[October 31, 2017 Note: Read the above notes and warnings. I do NOT recommend any tradeline company. I do use a tradeline company to experiment and understand the industry. They have made significant improvements, but I have no way of verifying their quality. I am sharing their contact info below with the understanding I do not endorse any tradeline company, including theirs. It is also further noted this blog receives compensation if you sign up with the listed company. A further disclosure: the company listed emailed me yesterday to consult with them on their tax situation and prepare their tax returns, business and personal. I have not responded, but will probably provide tax services to them in the future.
2534 State Street, Suite #433
San Diego, CA 92101
Mention this blog to receive a bonus on your first tradeline sale.]
Tax season is officially over and not a moment too soon. As much as I love the work, when months go by without a day off it begins to wear on me. The worst part is the sitting. Too many hours planted in a chair coupled with sleep deprivation and health is not getting the attention it needs.
Loving something as much as I love tax work is also a challenge for people around me. Mrs. Accountant is an angel, allowing me the opportunity every year to disappear for months to help complete strangers and semi-strangers with their tax, accounting and financial problems. My daughters have learned from an early age dad is a very intense man when it comes to his work.
Work has never been a four letter word for me. (Considering my profession you would think I could count to four better.) Growing up on a farm meant everything was work, but not work. Running to the creek to fish was something you did. Planting in spring was fun, not really work. Harvesting was an addiction; sleep was hard to achieve until the crops were off the field. I know of no greater pleasure than watching a barn filled with bales of hay, placed there by my own hands. There is no greater thrill than to see the milk cooler fill each day to the rim.
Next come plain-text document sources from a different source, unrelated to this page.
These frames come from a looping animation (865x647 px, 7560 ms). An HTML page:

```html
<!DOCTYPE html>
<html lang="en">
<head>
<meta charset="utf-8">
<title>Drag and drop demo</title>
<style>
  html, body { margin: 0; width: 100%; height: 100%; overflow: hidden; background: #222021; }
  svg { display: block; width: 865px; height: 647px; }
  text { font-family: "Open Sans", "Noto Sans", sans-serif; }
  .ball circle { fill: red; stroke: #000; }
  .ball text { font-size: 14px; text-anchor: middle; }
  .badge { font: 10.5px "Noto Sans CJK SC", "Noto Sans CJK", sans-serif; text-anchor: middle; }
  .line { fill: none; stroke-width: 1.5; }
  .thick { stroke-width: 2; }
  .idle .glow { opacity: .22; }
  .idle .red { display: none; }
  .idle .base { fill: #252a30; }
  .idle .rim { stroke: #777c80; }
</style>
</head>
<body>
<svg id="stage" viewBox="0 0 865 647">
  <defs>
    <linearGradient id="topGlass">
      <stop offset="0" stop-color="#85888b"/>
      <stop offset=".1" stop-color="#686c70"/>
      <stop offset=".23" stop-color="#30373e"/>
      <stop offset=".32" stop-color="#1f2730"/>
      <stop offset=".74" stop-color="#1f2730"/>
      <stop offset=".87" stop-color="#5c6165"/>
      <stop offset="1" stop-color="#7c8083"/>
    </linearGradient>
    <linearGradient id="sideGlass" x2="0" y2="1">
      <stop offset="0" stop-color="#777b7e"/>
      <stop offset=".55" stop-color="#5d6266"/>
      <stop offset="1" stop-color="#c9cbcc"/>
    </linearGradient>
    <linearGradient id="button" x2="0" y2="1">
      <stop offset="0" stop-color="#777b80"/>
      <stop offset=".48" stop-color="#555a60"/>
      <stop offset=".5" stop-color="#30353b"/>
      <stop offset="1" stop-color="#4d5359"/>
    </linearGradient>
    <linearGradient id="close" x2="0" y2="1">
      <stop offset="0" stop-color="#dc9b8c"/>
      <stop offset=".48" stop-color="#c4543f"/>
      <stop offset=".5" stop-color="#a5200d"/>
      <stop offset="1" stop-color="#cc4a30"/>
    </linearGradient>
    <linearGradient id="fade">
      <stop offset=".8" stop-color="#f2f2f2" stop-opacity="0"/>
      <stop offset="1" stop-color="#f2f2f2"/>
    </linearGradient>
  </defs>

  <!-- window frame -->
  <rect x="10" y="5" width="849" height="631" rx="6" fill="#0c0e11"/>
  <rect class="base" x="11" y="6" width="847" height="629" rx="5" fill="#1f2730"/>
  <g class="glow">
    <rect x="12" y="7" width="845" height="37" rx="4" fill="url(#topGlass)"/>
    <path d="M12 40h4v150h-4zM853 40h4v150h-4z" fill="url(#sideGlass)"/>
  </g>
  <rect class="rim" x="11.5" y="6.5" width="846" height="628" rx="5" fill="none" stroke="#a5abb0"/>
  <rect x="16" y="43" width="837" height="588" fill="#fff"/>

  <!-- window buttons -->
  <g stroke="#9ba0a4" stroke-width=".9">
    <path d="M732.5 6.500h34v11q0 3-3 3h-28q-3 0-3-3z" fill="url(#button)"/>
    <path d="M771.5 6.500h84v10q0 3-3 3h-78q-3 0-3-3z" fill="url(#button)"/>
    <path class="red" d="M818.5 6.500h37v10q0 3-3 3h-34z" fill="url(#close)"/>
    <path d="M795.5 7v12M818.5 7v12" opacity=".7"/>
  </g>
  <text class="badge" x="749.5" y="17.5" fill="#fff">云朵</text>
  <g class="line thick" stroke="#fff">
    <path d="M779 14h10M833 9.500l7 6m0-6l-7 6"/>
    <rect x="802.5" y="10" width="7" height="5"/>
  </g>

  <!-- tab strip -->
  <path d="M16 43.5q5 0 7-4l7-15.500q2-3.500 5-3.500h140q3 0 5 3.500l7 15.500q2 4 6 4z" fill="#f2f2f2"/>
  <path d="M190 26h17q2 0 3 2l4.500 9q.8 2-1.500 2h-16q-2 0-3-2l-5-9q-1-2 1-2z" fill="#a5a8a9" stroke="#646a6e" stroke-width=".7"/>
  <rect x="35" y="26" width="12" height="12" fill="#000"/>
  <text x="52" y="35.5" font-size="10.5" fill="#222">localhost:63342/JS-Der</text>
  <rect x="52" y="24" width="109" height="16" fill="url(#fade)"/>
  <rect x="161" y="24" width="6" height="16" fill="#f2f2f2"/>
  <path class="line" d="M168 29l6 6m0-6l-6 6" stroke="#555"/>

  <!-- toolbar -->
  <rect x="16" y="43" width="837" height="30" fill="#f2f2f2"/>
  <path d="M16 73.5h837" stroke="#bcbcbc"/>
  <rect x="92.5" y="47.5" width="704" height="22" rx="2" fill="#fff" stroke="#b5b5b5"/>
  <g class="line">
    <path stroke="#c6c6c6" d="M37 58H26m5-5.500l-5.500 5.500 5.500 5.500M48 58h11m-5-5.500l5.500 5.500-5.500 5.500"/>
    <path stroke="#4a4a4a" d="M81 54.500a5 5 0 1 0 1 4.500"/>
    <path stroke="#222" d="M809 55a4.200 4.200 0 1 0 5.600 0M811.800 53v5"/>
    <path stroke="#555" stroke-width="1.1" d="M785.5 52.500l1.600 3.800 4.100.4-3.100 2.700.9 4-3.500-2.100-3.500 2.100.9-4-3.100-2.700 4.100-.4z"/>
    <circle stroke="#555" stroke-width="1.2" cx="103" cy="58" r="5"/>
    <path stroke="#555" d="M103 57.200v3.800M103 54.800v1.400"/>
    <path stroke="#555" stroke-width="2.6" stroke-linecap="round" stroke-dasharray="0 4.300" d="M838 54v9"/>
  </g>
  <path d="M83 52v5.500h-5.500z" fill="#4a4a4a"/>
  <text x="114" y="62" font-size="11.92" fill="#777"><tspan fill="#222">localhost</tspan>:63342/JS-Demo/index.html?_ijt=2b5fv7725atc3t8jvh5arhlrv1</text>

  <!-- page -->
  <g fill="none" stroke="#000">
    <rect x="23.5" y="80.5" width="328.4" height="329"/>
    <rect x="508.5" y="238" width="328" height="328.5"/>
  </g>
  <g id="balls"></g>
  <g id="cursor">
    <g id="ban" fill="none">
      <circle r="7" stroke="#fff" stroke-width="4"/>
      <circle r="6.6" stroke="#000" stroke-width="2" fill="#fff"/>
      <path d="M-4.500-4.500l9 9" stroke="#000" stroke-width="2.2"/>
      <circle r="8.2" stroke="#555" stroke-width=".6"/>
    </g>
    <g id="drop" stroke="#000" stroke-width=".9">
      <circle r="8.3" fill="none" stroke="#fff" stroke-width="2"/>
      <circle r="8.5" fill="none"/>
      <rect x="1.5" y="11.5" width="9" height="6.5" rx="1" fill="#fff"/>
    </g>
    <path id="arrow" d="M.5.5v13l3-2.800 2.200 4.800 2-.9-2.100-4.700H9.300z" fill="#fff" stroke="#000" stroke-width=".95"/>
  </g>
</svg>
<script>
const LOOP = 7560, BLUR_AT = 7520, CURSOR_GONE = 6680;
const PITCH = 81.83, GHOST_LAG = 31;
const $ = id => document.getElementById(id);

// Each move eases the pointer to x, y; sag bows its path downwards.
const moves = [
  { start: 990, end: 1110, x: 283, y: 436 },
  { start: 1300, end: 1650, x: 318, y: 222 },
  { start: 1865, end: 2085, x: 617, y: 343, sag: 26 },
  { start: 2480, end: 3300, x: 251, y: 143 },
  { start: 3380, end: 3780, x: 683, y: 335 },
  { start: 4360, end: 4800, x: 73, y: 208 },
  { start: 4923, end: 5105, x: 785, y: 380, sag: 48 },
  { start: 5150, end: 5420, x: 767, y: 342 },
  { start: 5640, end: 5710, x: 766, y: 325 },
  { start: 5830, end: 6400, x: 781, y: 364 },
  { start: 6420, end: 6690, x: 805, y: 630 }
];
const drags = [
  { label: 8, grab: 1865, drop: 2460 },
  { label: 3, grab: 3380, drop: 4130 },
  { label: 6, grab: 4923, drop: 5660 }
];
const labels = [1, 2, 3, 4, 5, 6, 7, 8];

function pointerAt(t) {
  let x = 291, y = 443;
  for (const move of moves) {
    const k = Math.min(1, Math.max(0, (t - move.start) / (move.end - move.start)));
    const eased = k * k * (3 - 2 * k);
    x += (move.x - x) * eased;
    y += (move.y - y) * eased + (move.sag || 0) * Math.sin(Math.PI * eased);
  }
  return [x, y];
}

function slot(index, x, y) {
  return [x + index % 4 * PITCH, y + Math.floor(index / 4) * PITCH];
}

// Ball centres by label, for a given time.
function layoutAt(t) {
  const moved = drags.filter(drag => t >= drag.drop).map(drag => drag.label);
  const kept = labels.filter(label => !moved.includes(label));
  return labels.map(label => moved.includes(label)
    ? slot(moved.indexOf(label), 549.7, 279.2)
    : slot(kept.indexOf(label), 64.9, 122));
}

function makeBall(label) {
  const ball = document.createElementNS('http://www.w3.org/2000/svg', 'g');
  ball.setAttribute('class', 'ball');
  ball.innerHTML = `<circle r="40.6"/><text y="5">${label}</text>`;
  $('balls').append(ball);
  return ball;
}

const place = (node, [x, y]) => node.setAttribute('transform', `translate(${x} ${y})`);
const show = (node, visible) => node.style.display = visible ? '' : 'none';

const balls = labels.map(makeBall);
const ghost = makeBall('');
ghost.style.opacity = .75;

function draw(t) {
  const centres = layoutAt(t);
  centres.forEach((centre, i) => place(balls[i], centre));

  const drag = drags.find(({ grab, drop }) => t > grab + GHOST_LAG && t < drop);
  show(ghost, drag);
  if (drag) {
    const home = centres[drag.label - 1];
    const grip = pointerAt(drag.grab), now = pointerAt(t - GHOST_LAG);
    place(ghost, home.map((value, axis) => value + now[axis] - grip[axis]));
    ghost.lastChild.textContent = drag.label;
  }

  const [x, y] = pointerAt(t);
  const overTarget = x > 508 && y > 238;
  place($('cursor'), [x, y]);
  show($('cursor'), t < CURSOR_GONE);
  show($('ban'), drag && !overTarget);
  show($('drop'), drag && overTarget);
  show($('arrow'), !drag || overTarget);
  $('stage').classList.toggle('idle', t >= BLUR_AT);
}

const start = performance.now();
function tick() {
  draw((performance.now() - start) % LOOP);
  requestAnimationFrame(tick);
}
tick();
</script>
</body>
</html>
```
A full bulk tank meant money, and therefore, life. It was a good life and I had no idea what the real world was like outside my vision horizon.